Task details >> The task calls for the lines from the start of the entries below through the line with "--paper:#fff; --sky:#bbd3d2; --cloud:#f2f2f2;", given again verbatim, with every picture dropped.

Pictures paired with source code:
....

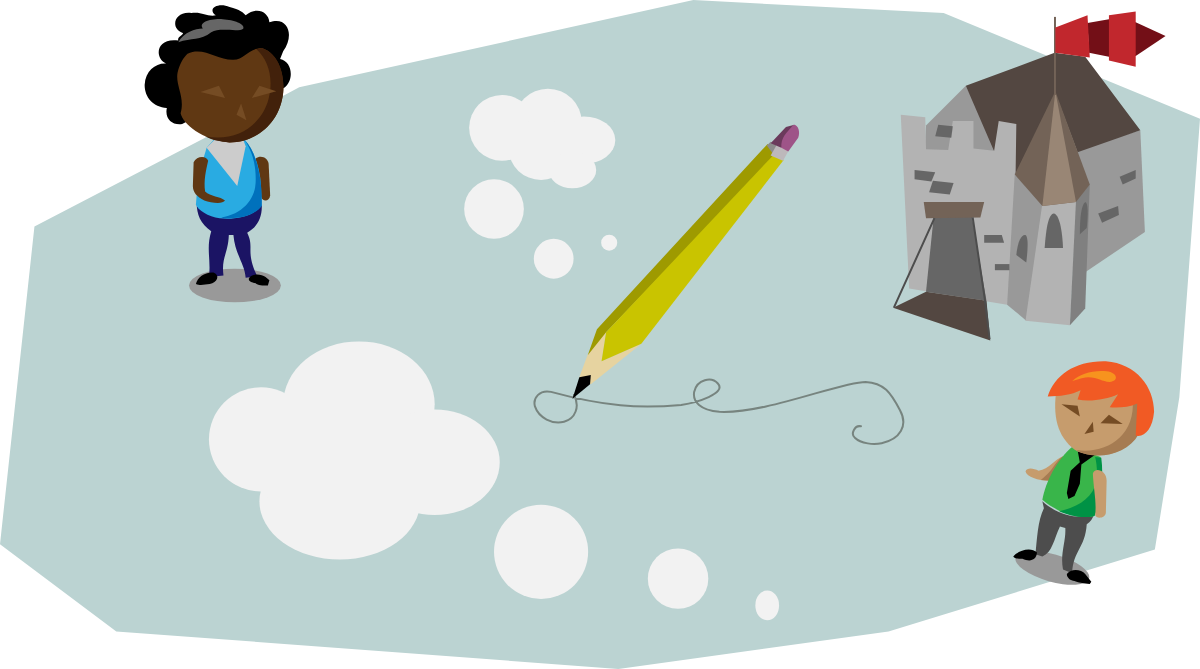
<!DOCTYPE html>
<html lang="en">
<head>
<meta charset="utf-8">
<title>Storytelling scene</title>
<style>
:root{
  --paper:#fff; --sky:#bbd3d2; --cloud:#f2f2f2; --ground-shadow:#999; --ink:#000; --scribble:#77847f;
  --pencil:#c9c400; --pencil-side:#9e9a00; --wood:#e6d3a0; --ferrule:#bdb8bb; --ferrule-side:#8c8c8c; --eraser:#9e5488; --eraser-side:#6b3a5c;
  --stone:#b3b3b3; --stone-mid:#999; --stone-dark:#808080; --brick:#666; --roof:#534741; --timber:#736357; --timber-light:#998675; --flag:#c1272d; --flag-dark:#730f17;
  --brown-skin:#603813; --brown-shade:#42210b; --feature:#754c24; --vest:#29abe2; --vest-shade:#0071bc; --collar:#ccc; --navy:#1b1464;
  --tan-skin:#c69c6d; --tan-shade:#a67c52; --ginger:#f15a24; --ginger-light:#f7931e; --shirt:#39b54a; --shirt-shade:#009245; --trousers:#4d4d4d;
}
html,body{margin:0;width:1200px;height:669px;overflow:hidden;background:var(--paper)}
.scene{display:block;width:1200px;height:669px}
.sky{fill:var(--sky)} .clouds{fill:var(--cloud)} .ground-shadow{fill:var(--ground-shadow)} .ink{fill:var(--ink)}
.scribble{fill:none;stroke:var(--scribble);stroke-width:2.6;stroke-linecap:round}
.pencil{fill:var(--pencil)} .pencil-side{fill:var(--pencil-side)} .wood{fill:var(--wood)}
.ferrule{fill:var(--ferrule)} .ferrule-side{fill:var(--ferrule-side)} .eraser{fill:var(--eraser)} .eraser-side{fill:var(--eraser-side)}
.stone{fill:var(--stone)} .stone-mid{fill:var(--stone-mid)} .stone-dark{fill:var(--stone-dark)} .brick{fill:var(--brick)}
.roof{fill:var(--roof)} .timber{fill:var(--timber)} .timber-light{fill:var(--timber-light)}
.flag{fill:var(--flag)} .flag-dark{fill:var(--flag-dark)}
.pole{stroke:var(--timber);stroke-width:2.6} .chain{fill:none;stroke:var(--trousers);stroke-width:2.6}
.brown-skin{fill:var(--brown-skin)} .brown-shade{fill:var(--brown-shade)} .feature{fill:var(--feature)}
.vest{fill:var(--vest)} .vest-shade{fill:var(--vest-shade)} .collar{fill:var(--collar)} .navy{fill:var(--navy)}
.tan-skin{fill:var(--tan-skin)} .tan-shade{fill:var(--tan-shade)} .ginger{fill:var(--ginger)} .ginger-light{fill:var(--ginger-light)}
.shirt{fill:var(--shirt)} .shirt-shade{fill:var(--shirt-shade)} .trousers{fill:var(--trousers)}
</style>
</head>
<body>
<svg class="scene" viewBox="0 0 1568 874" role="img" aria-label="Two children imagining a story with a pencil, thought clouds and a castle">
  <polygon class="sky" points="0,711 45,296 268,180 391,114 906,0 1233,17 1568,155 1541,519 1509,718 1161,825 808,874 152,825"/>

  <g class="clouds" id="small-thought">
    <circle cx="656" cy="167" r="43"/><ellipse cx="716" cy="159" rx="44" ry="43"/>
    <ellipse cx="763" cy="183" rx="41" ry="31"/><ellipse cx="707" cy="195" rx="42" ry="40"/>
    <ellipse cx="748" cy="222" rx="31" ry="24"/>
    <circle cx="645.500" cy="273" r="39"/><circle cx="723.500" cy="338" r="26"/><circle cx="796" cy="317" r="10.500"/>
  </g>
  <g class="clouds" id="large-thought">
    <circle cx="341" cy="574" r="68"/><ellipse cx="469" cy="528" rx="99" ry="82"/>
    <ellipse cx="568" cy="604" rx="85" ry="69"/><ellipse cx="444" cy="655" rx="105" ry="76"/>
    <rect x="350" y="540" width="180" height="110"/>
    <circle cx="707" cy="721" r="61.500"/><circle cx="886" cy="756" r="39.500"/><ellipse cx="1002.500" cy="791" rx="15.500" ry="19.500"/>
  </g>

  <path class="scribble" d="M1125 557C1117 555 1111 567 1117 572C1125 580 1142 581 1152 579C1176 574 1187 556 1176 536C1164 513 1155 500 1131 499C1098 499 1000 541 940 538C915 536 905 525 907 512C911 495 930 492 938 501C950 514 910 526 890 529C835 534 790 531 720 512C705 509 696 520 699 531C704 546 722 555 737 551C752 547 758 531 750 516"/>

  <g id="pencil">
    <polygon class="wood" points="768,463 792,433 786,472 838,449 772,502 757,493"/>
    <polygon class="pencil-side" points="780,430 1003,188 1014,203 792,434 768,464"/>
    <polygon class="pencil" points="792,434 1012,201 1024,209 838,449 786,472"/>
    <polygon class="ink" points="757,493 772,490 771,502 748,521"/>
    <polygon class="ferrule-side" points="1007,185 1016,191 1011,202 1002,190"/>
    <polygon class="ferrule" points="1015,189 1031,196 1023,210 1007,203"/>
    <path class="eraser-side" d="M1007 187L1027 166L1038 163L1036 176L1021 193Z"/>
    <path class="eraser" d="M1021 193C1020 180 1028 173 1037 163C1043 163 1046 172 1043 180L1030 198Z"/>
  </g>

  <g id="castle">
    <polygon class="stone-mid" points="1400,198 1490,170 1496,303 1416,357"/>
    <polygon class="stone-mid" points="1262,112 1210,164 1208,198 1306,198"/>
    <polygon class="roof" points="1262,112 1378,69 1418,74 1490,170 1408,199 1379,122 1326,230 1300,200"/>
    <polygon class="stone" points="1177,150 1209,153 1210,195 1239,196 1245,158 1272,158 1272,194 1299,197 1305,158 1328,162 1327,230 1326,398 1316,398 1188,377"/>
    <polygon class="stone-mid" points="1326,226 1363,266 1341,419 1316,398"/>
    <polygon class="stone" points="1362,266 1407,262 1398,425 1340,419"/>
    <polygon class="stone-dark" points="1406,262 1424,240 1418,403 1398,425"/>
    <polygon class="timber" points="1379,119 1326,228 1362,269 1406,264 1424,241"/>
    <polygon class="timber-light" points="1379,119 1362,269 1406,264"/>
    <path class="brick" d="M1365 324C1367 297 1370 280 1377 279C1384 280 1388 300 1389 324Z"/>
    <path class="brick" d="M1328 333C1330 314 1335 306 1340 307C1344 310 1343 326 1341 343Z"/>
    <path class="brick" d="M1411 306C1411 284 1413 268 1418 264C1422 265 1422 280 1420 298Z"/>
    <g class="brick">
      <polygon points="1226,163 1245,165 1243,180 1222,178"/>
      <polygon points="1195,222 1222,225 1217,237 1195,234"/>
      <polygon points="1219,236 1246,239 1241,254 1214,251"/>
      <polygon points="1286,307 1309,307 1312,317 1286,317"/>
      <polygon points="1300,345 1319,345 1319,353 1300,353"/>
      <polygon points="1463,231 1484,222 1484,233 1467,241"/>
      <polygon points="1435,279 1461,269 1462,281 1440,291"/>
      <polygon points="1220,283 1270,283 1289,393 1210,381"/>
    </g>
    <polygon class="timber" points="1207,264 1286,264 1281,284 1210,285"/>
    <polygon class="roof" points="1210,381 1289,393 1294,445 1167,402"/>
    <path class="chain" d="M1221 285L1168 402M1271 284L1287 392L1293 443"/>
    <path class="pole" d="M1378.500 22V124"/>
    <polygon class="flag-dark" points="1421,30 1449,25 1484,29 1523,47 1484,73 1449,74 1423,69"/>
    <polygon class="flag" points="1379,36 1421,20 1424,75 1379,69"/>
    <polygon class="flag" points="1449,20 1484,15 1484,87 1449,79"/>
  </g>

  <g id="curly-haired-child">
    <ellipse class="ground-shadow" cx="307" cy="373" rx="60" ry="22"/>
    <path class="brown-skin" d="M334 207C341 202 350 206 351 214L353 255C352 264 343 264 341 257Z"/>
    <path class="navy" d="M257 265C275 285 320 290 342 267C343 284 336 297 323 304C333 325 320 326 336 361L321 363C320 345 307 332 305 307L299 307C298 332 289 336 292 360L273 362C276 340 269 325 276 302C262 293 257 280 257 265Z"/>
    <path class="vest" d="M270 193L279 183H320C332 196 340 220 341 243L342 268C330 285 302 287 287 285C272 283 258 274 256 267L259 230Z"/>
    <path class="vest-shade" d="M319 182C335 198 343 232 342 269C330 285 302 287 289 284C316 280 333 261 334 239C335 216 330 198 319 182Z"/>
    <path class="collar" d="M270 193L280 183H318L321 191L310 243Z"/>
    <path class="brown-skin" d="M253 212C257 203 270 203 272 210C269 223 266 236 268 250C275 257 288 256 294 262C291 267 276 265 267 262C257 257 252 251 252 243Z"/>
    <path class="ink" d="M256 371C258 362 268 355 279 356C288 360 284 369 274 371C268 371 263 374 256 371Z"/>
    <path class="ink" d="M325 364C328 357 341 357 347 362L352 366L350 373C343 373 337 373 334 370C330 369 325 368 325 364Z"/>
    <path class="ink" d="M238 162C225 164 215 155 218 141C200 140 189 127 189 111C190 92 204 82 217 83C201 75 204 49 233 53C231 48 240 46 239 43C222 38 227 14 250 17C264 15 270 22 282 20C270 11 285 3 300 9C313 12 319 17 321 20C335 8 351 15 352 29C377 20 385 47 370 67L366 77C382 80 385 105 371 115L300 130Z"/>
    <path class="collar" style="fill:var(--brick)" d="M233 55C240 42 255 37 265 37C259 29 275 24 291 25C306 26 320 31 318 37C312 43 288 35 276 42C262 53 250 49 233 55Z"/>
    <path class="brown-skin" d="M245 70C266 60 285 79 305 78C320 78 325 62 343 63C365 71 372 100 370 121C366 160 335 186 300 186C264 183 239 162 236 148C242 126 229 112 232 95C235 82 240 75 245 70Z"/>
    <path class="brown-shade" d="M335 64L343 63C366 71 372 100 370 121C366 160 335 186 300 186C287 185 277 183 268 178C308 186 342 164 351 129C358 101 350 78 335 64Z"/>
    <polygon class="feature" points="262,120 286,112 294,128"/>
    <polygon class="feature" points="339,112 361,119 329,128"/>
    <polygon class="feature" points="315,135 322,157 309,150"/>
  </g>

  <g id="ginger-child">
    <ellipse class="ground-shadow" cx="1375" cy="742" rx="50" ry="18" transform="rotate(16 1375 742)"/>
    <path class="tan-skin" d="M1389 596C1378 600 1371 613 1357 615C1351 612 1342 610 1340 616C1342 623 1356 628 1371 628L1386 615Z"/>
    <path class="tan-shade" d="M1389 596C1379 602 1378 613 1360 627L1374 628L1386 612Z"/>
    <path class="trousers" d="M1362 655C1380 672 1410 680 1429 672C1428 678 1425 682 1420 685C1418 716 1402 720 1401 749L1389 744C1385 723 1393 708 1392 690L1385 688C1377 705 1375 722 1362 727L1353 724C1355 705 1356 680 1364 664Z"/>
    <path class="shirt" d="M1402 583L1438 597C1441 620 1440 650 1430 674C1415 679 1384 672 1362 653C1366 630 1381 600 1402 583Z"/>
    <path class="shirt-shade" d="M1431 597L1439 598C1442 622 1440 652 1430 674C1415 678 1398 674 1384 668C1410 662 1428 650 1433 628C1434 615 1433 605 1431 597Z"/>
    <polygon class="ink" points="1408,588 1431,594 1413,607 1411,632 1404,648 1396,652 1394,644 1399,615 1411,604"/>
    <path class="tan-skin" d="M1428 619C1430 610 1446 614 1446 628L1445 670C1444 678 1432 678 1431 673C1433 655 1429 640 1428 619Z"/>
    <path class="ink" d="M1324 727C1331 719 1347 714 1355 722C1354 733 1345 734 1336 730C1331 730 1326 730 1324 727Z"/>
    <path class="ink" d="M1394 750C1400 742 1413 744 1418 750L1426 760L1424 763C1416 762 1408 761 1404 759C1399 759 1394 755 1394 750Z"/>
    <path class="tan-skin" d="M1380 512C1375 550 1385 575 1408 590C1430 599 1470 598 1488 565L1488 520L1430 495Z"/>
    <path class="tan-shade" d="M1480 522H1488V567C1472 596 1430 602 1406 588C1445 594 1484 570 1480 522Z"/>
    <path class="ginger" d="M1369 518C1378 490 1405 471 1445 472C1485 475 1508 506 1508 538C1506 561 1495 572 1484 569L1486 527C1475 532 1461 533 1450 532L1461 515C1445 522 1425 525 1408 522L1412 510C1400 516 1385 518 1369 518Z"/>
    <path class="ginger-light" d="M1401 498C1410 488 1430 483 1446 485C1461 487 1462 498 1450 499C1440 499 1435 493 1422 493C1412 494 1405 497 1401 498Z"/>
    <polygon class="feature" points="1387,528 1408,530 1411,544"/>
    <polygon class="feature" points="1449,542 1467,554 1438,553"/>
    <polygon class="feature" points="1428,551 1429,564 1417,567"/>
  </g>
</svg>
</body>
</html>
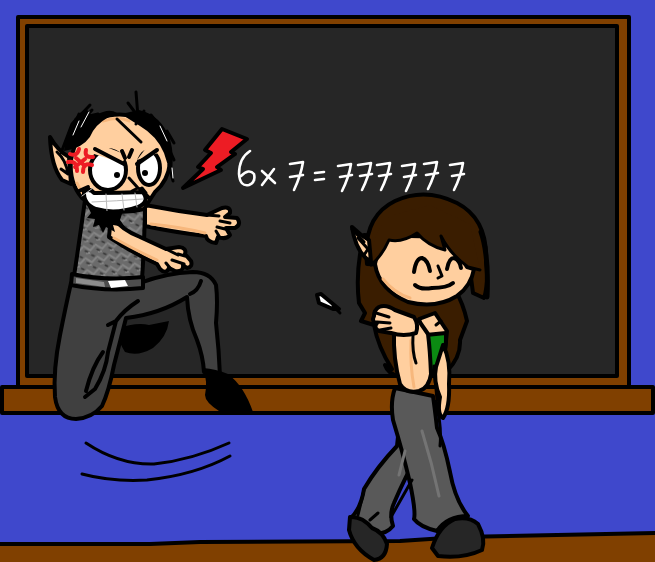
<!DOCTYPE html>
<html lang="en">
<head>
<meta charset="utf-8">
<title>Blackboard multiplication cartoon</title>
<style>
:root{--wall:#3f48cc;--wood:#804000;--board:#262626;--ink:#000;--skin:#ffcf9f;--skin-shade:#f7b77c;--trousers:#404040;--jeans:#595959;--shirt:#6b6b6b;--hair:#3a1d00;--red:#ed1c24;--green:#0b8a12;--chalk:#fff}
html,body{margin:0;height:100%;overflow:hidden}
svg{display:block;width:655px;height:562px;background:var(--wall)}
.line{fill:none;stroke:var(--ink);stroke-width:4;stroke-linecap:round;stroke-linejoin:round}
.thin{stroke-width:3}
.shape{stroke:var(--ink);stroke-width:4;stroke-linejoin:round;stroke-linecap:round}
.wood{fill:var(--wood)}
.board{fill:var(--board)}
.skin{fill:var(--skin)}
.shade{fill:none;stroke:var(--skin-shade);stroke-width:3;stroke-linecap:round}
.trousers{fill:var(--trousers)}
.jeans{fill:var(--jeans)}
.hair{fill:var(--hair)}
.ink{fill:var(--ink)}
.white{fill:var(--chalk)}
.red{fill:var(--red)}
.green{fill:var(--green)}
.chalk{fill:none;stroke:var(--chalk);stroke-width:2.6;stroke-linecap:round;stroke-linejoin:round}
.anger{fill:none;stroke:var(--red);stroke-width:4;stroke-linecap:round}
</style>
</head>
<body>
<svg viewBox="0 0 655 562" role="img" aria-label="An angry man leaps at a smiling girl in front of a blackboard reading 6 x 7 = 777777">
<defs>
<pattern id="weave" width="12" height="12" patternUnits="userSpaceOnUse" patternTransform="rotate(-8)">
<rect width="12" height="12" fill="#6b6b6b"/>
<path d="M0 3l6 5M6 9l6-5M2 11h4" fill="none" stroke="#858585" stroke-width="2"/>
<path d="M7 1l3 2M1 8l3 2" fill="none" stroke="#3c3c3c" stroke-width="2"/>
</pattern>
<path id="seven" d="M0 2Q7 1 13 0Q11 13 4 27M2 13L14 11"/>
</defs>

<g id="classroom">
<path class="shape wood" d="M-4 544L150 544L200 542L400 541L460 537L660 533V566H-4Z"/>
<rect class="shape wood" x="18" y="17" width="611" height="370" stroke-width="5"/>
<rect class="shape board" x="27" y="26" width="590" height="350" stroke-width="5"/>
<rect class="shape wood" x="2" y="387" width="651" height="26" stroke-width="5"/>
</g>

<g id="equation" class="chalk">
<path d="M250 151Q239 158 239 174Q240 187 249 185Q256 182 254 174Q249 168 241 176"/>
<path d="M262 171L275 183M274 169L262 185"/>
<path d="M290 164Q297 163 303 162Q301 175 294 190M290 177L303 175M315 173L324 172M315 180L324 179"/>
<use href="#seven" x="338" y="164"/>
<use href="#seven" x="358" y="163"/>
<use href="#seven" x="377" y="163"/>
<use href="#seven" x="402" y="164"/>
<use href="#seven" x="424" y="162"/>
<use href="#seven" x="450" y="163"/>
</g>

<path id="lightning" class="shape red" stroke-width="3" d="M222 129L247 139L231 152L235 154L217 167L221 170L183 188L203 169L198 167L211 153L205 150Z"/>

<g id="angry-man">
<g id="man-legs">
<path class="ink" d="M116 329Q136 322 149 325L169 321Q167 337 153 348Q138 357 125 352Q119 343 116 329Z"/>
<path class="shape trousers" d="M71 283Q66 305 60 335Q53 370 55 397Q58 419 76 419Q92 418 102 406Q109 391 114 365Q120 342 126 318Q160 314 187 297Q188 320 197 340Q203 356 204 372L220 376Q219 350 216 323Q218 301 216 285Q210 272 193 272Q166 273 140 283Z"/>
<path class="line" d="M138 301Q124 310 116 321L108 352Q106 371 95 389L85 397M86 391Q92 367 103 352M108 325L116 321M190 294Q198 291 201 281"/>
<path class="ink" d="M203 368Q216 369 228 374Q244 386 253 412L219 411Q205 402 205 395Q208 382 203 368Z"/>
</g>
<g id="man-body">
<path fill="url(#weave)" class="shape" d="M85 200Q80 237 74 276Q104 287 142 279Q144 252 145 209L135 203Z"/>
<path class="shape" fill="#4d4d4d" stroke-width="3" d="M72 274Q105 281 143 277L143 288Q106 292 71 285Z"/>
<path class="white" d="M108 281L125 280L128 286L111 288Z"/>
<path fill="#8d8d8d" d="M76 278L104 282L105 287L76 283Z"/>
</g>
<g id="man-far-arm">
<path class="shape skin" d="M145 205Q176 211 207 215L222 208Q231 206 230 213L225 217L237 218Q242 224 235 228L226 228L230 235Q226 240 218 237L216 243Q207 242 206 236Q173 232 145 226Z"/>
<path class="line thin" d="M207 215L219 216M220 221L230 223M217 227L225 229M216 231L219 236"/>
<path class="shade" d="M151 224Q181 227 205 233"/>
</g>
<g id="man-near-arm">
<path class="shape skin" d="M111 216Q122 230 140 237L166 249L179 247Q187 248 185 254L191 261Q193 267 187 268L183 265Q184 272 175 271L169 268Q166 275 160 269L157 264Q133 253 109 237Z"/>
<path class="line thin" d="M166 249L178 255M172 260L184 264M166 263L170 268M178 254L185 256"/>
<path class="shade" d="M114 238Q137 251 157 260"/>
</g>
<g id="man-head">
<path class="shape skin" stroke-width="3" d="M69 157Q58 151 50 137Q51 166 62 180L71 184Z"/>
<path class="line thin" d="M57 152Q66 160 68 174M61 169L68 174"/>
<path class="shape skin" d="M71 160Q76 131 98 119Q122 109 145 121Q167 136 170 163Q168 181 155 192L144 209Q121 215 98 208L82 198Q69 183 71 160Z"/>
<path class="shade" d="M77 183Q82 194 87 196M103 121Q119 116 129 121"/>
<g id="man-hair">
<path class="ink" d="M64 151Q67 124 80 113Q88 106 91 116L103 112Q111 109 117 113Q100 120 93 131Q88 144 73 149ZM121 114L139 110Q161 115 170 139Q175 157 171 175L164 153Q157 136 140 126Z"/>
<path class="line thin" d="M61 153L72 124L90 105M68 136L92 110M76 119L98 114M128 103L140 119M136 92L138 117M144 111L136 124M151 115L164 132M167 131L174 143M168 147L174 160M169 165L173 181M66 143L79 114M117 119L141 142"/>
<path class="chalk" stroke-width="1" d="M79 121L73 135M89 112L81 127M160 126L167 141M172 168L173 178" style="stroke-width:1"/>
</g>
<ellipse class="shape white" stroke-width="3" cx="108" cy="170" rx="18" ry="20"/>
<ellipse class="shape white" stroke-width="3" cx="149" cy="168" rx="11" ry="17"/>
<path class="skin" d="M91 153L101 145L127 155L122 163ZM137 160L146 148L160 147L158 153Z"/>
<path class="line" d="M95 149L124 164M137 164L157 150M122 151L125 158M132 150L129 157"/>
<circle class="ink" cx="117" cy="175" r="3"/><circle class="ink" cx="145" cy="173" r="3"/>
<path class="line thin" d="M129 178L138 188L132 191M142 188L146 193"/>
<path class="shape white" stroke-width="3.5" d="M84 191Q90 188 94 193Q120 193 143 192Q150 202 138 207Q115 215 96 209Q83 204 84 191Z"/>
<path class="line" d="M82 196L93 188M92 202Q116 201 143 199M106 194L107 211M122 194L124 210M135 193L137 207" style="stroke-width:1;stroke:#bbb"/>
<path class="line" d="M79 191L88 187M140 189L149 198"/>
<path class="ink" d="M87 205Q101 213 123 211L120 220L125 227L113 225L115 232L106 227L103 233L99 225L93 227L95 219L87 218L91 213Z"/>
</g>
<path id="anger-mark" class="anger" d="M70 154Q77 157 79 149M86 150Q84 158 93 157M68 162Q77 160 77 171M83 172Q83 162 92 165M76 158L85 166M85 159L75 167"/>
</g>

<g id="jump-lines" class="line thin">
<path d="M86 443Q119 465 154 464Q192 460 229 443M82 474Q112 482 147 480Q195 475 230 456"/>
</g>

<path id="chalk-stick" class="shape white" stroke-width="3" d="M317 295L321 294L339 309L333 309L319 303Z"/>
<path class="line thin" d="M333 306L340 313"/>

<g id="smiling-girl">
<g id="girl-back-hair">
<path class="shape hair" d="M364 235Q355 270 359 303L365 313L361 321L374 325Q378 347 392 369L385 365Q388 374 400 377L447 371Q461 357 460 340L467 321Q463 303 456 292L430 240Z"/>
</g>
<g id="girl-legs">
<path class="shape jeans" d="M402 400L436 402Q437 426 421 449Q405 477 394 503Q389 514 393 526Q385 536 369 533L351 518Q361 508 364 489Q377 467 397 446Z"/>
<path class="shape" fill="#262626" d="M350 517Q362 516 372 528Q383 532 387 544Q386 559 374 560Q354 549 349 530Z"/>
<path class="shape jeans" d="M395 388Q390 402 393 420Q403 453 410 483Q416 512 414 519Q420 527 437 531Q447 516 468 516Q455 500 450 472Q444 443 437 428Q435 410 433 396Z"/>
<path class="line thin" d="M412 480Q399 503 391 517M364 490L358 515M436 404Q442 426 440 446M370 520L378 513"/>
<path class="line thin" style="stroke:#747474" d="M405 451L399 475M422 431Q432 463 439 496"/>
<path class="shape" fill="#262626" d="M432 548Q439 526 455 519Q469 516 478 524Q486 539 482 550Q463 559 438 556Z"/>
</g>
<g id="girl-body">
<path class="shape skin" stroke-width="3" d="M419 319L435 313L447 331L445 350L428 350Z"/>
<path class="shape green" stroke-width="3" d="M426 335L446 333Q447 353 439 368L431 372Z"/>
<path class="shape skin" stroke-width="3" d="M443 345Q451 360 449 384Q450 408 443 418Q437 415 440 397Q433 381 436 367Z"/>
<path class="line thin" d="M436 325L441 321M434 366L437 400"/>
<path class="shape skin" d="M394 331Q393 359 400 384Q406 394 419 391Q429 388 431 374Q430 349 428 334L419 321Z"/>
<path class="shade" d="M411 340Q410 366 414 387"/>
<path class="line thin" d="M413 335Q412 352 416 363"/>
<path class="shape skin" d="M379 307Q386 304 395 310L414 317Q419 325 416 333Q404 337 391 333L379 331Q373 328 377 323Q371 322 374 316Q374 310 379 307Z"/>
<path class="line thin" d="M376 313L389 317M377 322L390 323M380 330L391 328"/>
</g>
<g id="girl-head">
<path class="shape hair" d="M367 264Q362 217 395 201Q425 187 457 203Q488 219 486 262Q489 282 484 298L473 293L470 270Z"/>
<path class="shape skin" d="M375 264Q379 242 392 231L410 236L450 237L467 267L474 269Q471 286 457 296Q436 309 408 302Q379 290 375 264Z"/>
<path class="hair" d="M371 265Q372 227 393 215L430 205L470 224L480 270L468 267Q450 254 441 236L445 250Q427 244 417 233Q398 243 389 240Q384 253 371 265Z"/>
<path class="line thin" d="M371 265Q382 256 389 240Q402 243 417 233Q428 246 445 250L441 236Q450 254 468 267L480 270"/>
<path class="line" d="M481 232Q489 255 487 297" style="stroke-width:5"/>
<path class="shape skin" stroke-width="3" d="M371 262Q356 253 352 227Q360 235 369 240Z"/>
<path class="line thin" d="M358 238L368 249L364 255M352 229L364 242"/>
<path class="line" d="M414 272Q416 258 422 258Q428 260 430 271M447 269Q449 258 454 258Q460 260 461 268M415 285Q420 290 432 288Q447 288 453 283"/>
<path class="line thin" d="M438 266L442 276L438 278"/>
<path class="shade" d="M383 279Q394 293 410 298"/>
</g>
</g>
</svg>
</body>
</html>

....

Result of this exercise >>
<!DOCTYPE html>
<html lang="en">
<head>
<meta charset="utf-8">
<title>Storytelling scene</title>
<style>
:root{
  --paper:#fff; --sky:#bbd3d2; --cloud:#f2f2f2; --ground-shadow:#999; --ink:#000; --scribble:#77847f;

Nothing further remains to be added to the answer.